#### PROBLEM TO WORK ON
What lines below contain the word "warp"? Please pull each one out.

#### DATA UNDER STUDY
━━━━━━━━━━━━━━━━━━━━━━━━━━━━━━

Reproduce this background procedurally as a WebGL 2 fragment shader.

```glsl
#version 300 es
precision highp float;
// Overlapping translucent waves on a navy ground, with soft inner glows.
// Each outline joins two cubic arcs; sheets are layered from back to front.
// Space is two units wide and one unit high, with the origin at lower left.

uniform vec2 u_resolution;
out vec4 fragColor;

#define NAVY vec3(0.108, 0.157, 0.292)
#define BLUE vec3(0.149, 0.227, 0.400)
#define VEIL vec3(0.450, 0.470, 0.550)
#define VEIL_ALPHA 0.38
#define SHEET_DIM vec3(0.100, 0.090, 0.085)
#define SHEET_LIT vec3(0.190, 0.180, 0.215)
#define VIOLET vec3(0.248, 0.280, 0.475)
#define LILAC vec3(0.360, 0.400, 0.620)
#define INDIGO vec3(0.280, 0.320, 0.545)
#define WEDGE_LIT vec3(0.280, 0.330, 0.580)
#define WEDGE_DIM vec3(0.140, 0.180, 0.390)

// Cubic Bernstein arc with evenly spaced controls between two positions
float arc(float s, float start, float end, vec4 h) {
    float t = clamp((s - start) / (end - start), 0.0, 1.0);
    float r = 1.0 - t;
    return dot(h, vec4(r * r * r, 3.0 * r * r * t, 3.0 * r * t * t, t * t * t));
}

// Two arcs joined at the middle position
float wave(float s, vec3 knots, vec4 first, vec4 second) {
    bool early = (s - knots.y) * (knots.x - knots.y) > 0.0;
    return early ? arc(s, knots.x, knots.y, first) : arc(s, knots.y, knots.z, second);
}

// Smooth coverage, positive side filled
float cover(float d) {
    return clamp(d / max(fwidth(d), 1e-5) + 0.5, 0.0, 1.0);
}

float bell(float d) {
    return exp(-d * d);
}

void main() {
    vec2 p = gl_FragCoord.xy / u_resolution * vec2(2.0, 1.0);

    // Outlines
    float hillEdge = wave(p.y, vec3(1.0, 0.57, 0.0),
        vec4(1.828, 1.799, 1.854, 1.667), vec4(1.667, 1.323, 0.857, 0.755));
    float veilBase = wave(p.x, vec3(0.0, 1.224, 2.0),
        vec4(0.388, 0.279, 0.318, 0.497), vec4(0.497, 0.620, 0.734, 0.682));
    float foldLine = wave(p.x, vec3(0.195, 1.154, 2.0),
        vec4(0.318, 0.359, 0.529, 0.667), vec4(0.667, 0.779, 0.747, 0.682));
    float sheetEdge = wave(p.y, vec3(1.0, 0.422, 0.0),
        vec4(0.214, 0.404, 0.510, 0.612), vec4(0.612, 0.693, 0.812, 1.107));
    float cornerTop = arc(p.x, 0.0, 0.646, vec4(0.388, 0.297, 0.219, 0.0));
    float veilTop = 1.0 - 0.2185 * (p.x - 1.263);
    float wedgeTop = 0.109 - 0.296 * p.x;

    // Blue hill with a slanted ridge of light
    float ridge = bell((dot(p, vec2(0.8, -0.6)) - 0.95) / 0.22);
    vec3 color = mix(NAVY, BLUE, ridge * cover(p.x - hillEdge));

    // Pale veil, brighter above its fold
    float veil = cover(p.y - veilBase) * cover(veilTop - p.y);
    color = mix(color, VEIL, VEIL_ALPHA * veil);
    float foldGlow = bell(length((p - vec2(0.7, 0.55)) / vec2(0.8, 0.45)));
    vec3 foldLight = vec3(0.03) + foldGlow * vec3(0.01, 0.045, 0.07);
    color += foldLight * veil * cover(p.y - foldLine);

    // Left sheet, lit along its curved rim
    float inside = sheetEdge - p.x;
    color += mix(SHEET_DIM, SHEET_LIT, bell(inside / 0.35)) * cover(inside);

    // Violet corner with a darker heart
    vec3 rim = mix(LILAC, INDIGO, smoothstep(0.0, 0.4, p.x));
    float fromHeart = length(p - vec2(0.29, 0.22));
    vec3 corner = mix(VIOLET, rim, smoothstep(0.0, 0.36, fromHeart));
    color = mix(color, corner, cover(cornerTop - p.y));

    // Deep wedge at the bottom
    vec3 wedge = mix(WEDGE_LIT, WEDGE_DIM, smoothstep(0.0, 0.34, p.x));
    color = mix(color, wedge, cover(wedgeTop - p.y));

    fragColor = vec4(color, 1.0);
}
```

━━━━━━━━━━━━━━━━━━━━━━━━━━━━━━

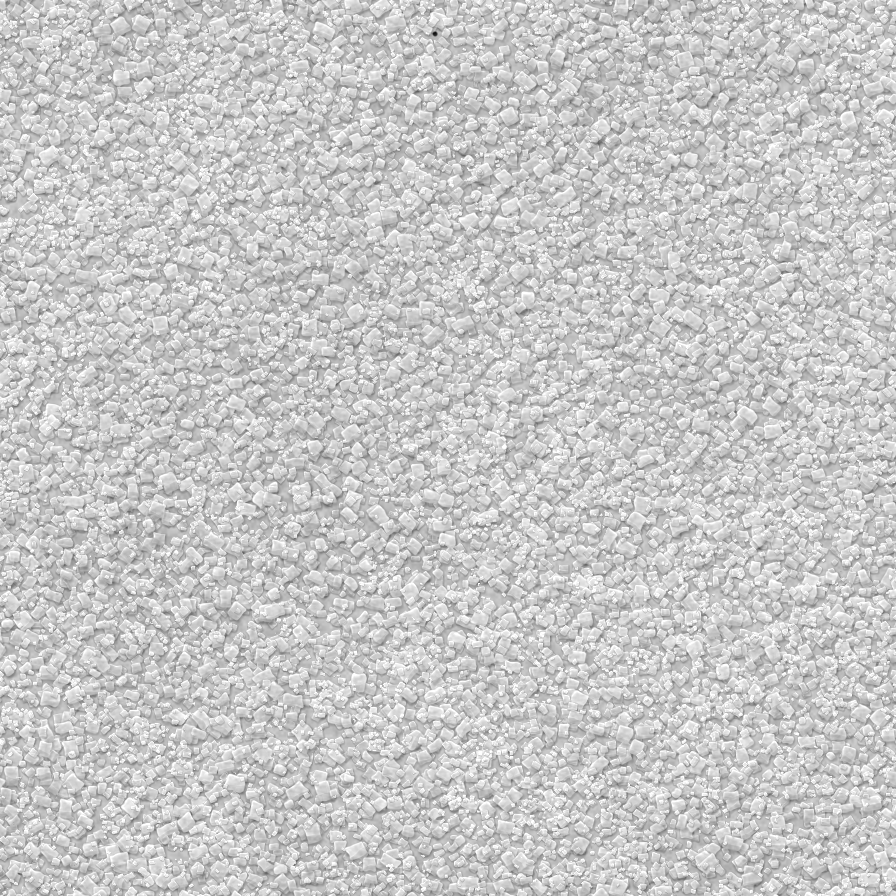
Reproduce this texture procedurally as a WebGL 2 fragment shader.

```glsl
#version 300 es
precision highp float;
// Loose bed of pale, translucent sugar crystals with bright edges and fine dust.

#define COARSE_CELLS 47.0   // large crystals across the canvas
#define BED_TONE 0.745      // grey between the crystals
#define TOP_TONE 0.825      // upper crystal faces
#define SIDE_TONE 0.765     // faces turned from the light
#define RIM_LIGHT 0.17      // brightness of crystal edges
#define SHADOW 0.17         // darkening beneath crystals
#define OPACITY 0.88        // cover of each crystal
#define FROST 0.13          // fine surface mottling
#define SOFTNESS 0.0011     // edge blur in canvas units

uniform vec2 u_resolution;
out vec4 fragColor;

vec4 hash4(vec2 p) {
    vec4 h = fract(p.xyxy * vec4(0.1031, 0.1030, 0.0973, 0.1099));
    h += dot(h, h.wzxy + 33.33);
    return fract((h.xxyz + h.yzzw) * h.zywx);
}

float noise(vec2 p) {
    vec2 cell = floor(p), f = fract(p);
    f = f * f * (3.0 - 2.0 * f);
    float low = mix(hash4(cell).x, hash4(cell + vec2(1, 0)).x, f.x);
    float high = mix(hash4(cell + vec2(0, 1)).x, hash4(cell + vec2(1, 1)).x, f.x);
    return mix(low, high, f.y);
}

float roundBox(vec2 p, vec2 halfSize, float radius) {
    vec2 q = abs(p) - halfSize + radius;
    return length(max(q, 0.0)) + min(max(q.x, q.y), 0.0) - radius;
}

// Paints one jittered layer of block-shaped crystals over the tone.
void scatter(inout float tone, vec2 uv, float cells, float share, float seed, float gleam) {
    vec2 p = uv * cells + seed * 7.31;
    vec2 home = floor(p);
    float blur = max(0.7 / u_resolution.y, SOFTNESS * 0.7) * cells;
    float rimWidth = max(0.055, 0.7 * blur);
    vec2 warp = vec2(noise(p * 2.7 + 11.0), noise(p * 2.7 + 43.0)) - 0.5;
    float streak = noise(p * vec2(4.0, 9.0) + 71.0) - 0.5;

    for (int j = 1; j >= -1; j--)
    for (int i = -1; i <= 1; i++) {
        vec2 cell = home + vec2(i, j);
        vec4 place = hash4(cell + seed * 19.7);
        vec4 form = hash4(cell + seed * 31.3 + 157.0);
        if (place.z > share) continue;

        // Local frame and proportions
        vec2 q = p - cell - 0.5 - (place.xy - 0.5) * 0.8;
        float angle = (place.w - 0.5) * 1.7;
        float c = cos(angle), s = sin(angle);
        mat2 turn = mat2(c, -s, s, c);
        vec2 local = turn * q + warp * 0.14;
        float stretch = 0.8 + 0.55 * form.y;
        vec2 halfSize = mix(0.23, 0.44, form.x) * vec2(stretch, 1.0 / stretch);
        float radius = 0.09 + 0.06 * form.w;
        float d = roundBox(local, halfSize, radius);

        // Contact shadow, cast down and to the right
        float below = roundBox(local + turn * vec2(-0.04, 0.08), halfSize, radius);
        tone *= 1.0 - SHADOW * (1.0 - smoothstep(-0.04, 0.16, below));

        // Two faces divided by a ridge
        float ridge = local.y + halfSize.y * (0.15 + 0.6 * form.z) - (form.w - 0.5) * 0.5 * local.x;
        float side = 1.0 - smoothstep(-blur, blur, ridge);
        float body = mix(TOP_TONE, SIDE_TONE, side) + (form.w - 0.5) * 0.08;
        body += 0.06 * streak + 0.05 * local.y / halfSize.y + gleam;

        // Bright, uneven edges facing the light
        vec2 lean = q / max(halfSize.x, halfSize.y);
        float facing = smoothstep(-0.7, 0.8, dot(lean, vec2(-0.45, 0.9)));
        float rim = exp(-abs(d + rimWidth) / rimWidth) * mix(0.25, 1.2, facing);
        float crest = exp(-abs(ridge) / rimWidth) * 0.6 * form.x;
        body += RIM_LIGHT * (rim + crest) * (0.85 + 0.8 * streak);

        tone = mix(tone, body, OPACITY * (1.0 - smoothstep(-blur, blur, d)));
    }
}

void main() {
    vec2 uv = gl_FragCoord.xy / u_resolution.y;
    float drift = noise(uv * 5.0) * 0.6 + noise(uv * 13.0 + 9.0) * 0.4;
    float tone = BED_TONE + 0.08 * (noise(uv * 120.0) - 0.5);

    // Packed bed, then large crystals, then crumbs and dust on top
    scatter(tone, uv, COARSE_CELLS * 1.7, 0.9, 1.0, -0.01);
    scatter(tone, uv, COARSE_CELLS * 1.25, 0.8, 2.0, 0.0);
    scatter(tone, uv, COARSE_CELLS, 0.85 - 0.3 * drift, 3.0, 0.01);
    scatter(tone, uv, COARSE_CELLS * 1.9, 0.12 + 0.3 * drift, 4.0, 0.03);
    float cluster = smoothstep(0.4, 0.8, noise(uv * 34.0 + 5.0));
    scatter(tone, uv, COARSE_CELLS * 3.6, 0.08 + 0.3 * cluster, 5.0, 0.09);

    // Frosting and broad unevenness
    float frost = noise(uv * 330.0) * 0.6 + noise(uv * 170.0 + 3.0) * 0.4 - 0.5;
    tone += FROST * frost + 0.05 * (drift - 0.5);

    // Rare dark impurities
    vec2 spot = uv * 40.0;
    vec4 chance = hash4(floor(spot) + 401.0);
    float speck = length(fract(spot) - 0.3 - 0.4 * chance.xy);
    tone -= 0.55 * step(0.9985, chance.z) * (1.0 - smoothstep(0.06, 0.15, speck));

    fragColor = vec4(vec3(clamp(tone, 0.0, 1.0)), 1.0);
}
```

━━━━━━━━━━━━━━━━━━━━━━━━━━━━━━

#### SOLUTION TO THIS EXERCISE
    vec2 warp = vec2(noise(p * 2.7 + 11.0), noise(p * 2.7 + 43.0)) - 0.5;
        vec2 local = turn * q + warp * 0.14;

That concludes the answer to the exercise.